Later on, he called me + we did talk for a good twenty minutes about David St. Jean, who was the former poetry editor at the Antioch Review (my first year at USC, I took this amazing interdisciplinary graduate seminar with David St. Jean + Frank Tichelli, a class where poets wrote a series of poems, ending in a complete poetic cycle, + then composers set those lyrics to music + finally MA + PhD musical performance students performed the music with your words--fucking amazing). Then, we talked about Tom, Aimee, Rogers Park (where I live now, what I called a little Berkeley + Bob called a little Brooklyn), how walkable Chicago is, how great its mass transit is + about how creative programs are slowly being devoured by English Departments (Read: Columbia College). And then at the end of all of that, Bob told me he really liked the energy, voice + intensity of my short story "The Blue Men inside My Head," + thought the length was appropriate for the subject matter + that he'd be happy to publish it in the Antioch Review. Again, if I'd received the above email, the suspense wouldn't have suffocated me so much! Still, I was so excited I almost came in my pants. Fortunately, I recovered + told him I was really flattered/excited/happy to finally get a piece in his journal.
What I've got going for me:
1. I've already published stories from this collection in the Kenyon Review, Quarterly West, ZYZZYVA, Stand Magazine, 3:am Magazine, Connecticut Review + the Notre Dame Review, so at least I've got that going for me.
2. Graywolf publishes a number of translations + likes writing that is both part of + is also conscious of the greater world surrounding the story + my stories take place in:
3. My collection is mostly straight-up narrative, but there's also some flash fiction, conceptual/experimental short stories + two interlocked, language-driven pieces, so my collection has an amazing aesthetic variety.
4. Graywolf seemed to appreciate BLANK, so maybe, just maybe, they'll remember me.
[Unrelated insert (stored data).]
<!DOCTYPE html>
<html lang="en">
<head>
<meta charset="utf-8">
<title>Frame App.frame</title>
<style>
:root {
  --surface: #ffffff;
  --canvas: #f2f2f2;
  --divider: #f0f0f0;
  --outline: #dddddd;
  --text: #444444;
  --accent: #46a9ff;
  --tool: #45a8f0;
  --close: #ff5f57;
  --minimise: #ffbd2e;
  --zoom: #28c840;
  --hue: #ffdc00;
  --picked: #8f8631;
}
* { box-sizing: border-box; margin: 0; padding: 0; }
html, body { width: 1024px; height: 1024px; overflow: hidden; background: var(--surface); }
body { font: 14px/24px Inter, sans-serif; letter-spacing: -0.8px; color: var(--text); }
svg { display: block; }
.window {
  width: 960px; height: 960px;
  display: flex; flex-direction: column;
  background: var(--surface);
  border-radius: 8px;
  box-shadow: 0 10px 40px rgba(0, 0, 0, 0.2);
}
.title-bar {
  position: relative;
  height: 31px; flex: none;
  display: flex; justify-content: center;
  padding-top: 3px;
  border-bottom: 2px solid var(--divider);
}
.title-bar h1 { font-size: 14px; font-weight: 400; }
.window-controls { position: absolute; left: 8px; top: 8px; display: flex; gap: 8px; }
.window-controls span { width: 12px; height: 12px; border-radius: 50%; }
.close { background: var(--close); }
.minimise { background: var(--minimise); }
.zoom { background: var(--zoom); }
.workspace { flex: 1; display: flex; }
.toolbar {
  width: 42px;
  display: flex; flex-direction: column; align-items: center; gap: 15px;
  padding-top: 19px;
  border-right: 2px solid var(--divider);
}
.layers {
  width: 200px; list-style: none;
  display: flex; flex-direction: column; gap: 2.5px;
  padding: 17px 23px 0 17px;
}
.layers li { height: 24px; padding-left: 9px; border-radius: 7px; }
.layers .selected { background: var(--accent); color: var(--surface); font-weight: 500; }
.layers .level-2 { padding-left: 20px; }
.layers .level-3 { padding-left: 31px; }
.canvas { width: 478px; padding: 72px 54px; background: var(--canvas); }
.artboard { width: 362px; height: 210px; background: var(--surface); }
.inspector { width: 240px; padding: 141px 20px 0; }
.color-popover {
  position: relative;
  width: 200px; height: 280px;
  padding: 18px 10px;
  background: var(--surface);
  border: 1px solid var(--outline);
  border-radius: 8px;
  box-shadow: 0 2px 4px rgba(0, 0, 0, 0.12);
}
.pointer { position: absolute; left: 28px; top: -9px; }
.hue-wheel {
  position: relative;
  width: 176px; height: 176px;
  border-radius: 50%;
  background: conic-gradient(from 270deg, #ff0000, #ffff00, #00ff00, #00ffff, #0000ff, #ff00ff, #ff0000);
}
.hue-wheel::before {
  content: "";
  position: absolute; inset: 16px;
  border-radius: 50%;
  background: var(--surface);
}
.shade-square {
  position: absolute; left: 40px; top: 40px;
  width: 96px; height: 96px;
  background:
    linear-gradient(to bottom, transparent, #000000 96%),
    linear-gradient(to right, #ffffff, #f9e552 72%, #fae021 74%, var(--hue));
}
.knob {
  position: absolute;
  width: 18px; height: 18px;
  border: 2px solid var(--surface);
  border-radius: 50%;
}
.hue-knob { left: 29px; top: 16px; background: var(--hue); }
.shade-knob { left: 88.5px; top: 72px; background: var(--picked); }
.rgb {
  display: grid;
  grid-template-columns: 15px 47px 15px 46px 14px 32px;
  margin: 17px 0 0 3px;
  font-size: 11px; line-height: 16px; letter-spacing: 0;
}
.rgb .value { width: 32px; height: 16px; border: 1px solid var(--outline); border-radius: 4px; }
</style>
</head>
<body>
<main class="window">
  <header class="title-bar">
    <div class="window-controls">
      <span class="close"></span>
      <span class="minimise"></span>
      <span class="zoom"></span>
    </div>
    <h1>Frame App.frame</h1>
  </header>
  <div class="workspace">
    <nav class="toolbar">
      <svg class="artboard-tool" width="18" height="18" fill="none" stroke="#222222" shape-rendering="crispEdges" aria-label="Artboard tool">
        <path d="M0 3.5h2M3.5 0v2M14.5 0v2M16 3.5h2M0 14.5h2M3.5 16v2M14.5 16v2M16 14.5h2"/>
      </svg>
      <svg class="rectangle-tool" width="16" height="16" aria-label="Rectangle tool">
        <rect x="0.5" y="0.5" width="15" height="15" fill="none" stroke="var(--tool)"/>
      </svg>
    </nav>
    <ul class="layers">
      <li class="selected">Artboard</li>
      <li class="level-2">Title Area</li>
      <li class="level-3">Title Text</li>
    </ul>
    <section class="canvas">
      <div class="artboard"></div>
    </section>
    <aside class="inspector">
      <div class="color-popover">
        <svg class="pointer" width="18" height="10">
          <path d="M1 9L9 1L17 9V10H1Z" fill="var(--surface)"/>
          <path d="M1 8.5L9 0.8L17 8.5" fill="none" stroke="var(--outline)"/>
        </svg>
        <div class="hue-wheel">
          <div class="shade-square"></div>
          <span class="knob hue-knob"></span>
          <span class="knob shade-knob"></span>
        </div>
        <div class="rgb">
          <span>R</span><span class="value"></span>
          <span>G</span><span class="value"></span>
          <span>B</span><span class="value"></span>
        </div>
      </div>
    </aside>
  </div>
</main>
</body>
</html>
Do any of these things guarantee a single goddamn thing in terms of getting published? Fuck no! Am I deterred? No! Should I be? Fuck yeah!
But that's just how I do.